Recent social unrest and the restrictions of the COVID-19 Pandemic inspired several new projects. Debra reimagined Les Délices’ traditional concert series for the virtual space, safely recording 11 different programs for broadcast during their 2020-22 seasons. One reviewer described the first program as, “in a word: sensational!” and another recognized “[Les Délices] raises the bar for streaming events that have fairly taken over since the pandemic halted live performing arts. At a most challenging time Les Délices embarks on a creative adventure to extend its audience beyond their in-person performances rather than an alternative to them. The modest ticket price is a cultural gift.”
At the same time, Debra created a bi-weekly web series variety show for early music called SalonEra. Entering its 4th Season in 2023-24, SalonEra is a salon experience for the 21st century that brings together regular contributors and special guests whose personalities, perspectives, and contributions set the stage for fascinating conversations and fulfilling artistic exchange. Unlimited by geography or program conventions, SalonEra has attracted a wide audience and enables Debra to dramatically expand the range of repertoire and artists that Les Délices presents.
A dedicated and inspiring teacher, Debra serves on the artist faculties of the American Bach Soloists’ Summer Academy and the Oregon Bach Festival’s Berwick Academy, and has given masterclasses at Juilliard, the Cleveland Institute of Music, San Francisco Conservatory, Cincinnati Conservatory, and University of Washington. She is also committed to service and to fostering the next generation of leaders through her work as a mentor and as a former board member of Early Music America; she helped found what has become EMA’s Emerging Leadership Council.

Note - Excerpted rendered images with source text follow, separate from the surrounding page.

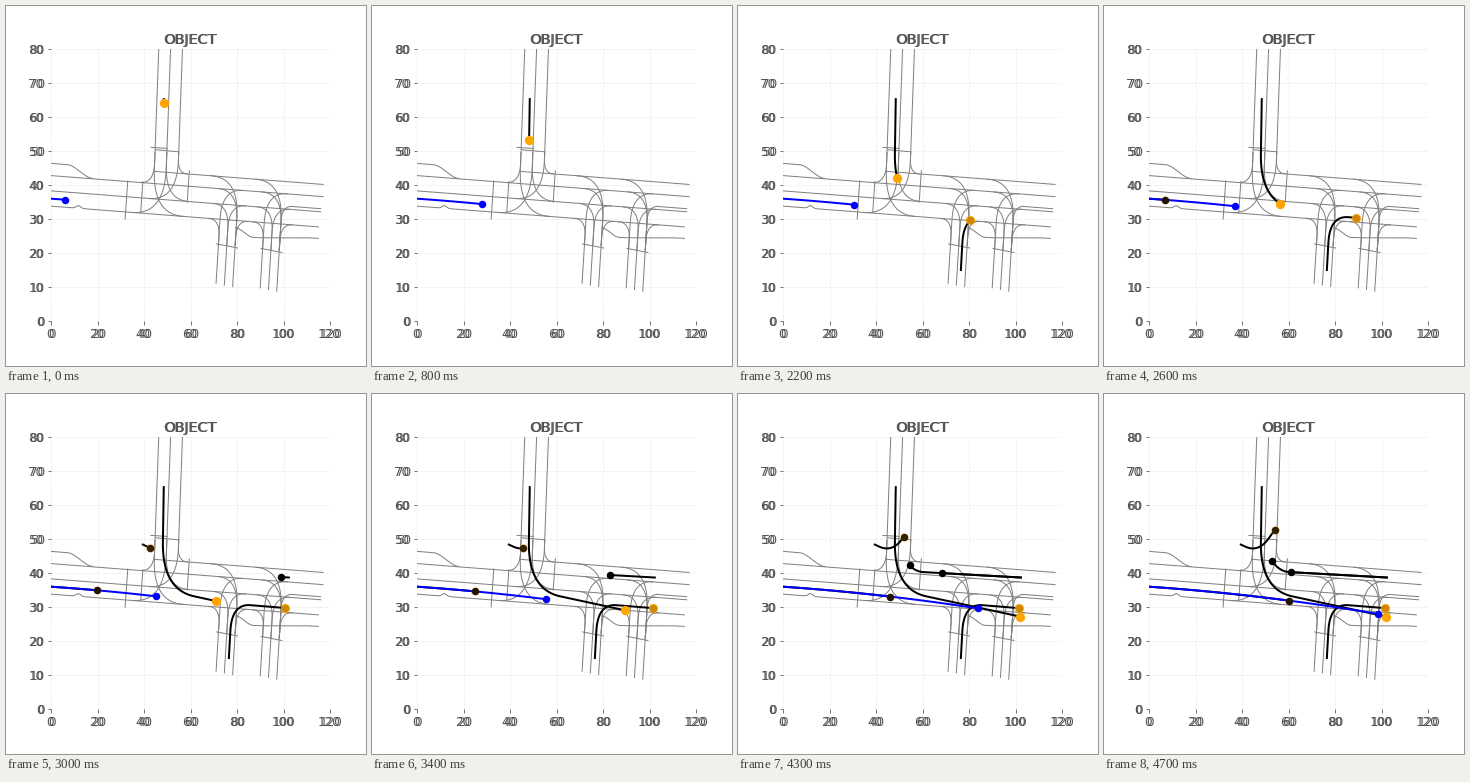
These frames come from a looping animation (360 by 360 pixels, 4.8 s). A matplotlib script:

```python
import numpy as np
import matplotlib.pyplot as plt
from matplotlib.animation import FuncAnimation

FRAMES, INTERVAL = 48, 100
INK, LANE, GRID = "#555555", "#808080", "#e9e9e9"
TILT = 0.053                     # downhill slope of the main road
LANES = (46.4, 42.8, 38.3, 33.8)  # main road heights at x = 0

plt.rcParams["font.family"] = "DejaVu Sans"
fig = plt.figure(figsize=(5, 5), dpi=72, facecolor="white")
ax = fig.add_axes([0.125, 0.125, 0.775, 0.755])
ax.set(xlim=(0, 120), ylim=(0, 80),
       xticks=range(0, 121, 20), yticks=range(0, 81, 10))
ax.tick_params(color=INK, length=3.5, width=0.8, labelbottom=False, labelleft=False)
ax.grid(color=GRID, linestyle="--", linewidth=0.7)
ax.set_axisbelow(True)
for spine in ax.spines.values():
    spine.set_visible(False)


def label(text, xy, dx, dy, ha, va, size=12, coords="data"):
    """Text struck twice, slightly apart."""
    for shift in (-0.7, 0.7):
        ax.annotate(text, xy, (dx + shift, dy), xycoords=coords, textcoords="offset points",
                    ha=ha, va=va, size=size, color=INK)


label("OBJECT", (0.5, 1), 0, 5, "center", "baseline", 14.4, "axes fraction")
for x in ax.get_xticks():
    label(f"{x:.0f}", (x, 0), 0, -7, "center", "top")
for y in ax.get_yticks():
    label(f"{y:.0f}", (0, y), -7, 0, "right", "center_baseline")


def smooth(x, a, b):
    s = np.clip((x - a) / (b - a), 0, 1)
    return s * s * (3 - 2 * s)


def bend(a, corner, b, r):
    """Straight legs joined by a rounded corner."""
    a, corner, b = (np.array(p, float) for p in (a, corner, b))
    p, q = (corner + r * (e - corner) / np.linalg.norm(e - corner) for e in (a, b))
    s = np.linspace(0, 1, 30)[:, None]
    return np.vstack([a, (1 - s) ** 2 * p + 2 * s * (1 - s) * corner + s ** 2 * q, b])


def road(x, y):
    ax.plot(x, y, color=LANE, lw=1, zorder=2)


def main_lane(c, x0, x1, change=lambda x: 0):
    x = np.linspace(x0, x1, 200)
    road(x, c - TILT * x + change(x))


def arm_lane(x0, lean, y0, y1):
    road([x0 + lean * y0, x0 + lean * y1], [y0, y1])


def turn(x0, lean, y0, c, side, r):
    """From a side arm into the main lane c; side is -1 for west, 1 for east."""
    x = (x0 + lean * c) / (1 + TILT * lean)
    y = c - TILT * x
    road(*bend((x0 + lean * y0, y0), (x, y), (x + side * r, y - side * r * TILT), r).T)


# Main road, with a merge and a lay-by in the west
top, upper, lower, bottom = LANES
main_lane(top, 0, 18, lambda x: -3.5 * smooth(x, 7, 18))
main_lane(top, 44.7, 117)
main_lane(upper, 0, 117)
main_lane(lower, 0, 116)
main_lane(bottom, 0, 115, lambda x: 0.8 * np.exp(-((x - 11.8) / 1.3) ** 2))
main_lane(39.2, 103, 116)
main_lane(31.6, 79.5, 115, lambda x: -2.4 * smooth(x, 79.5, 87) + 1.2 * smooth(x, 85, 115))

# Western stop lines
for x, y, drop in ((33, 41.2, 11.2), (39.5, 41, 9), (59.5, 44.2, 9.2)):
    road([x, x - drop * 0.1], [y, y - drop])

# North arm
NORTH, GAP = 42.1, 5.1
for i in range(3):
    arm_lane(NORTH + GAP * i, TILT, 80, 49.5)
for i, c, side, r in ((0, upper, -1, 6), (0, bottom, 1, 13), (1, bottom, -1, 14),
                      (1, lower, 1, 10), (2, lower, -1, 12), (2, top, 1, 4)):
    turn(NORTH + GAP * i, TILT, 49.5, c, side, r)
road([43, 50], [51.1, 50.8])
road([45, 55], [50.4, 49.8])

# South arms: inner lanes turn tightly, outer ones wide
for x0 in (70, 89.1):
    foot = 16 - 0.07 * x0
    stop = foot + 11.2
    for i in range(3):
        x = x0 + 3.6 * i
        arm_lane(x, 0.09, foot - 0.5 * i, stop)
        turn(x, 0.09, stop, LANES[3 - i], -1, 5 + 2 * i)
        turn(x, 0.09, stop, LANES[1 + i], 1, 9 - 2 * i)
    turn(x, 0.09, stop, top, -1, 12)
    road([x0 + 1.2, x0 + 10.2], [stop + 0.4, stop - 0.8])
turn(x, 0.09, stop, 39.2, 1, 4.5)


def slow(t, room, rate):
    return room * (1 - np.exp(-rate * t))


def push(t, gain, power):
    return gain * max(t, 0) ** power


def cruise_stop(t, start, brake, room, speed=4.05):
    return (speed * (min(t, brake) - start)
            + slow(max(t - brake, 0), room, speed / room))


def eastbound(x0):
    x = np.linspace(x0, 110, 120)
    return np.column_stack([x, 36 - 0.047 * x - 0.00035 * x ** 2])


class Agent:
    """Follows a path; travel(t) is the distance covered, negative while absent."""

    def __init__(self, path, travel, color="black", glow=0, z=4, top=8):
        self.path, self.travel = path, travel
        steps = np.linalg.norm(np.diff(path, axis=0), axis=1)
        self.length = np.concatenate([[0], np.cumsum(steps)])
        self.trail, = ax.plot([], [], color=color, lw=2, zorder=z)
        self.dots = [ax.plot([], [], "o", color=color, ms=7.5, mew=0, zorder=top)[0]]
        if glow:
            self.dots += ax.plot([], [], "o", color="orange", ms=9.3, mew=0,
                                 alpha=glow, zorder=top)

    def show(self, t):
        d = min(self.travel(t), self.length[-1])
        seen = np.empty((0, 2))
        if d > 0:
            here = [np.interp(d, self.length, axis) for axis in self.path.T]
            seen = np.vstack([self.path[self.length < d], here])
        self.trail.set_data(*seen.T)
        for dot in self.dots:
            dot.set_data(*seen[-1:].T)


westbound = bend((102.3, 38.7), (55, 40.5), (51.8, 45), 5.5)
agents = [
    Agent(eastbound(0), lambda t: slow(t - 25, 24, 0.35) + push(t - 31, 0.327, 1.7), glow=0.12),
    Agent(bend((39.5, 48.4), (47, 46), (54, 52.6), 6), lambda t: 0.8 * (t - 26), glow=0.2),
    Agent(westbound, lambda t: cruise_stop(t, 29.2, 39, 11.3)),
    Agent(westbound, lambda t: cruise_stop(t, 34.6, 43, 8.5)),
    Agent(eastbound(-5), lambda t: 11 + slow(t, 23.1, 0.36) + push(t - 20, 0.567, 1.46),
          color="blue", z=5),
    Agent(bend((48.5, 65.3), (47.8, 35.2), (102, 27.2), 14),
          lambda t: 1 + slow(t, 12.2, 0.3) + push(t - 13, 0.124, 2), glow=1, top=10),
    Agent(bend((76.5, 15), (77.8, 31), (101.3, 29.7), 8),
          lambda t: 1.25 * (t - 10) + push(t - 19, 0.09, 2), glow=0.82, top=10),
]


def update(k):
    for agent in agents:
        agent.show(k)
    return []


anim = FuncAnimation(fig, update, frames=FRAMES, interval=INTERVAL,
                     init_func=lambda: update(0), repeat=True, repeat_delay=0)
plt.show()
```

Debra has recorded over 40 CDs with repertoire ranging from 1300-1800 and has had live performances featured on CBC Radio Canada, Klara (Belgium), NPR’s Performance Today, WQXR, and WGBH. When not rehearsing, performing, or dreaming up new projects, Debra cooks prodigiously (including much canning and pickling) and loves commuting by bicycle from her home in Cleveland’s historic Ohio City neighborhood.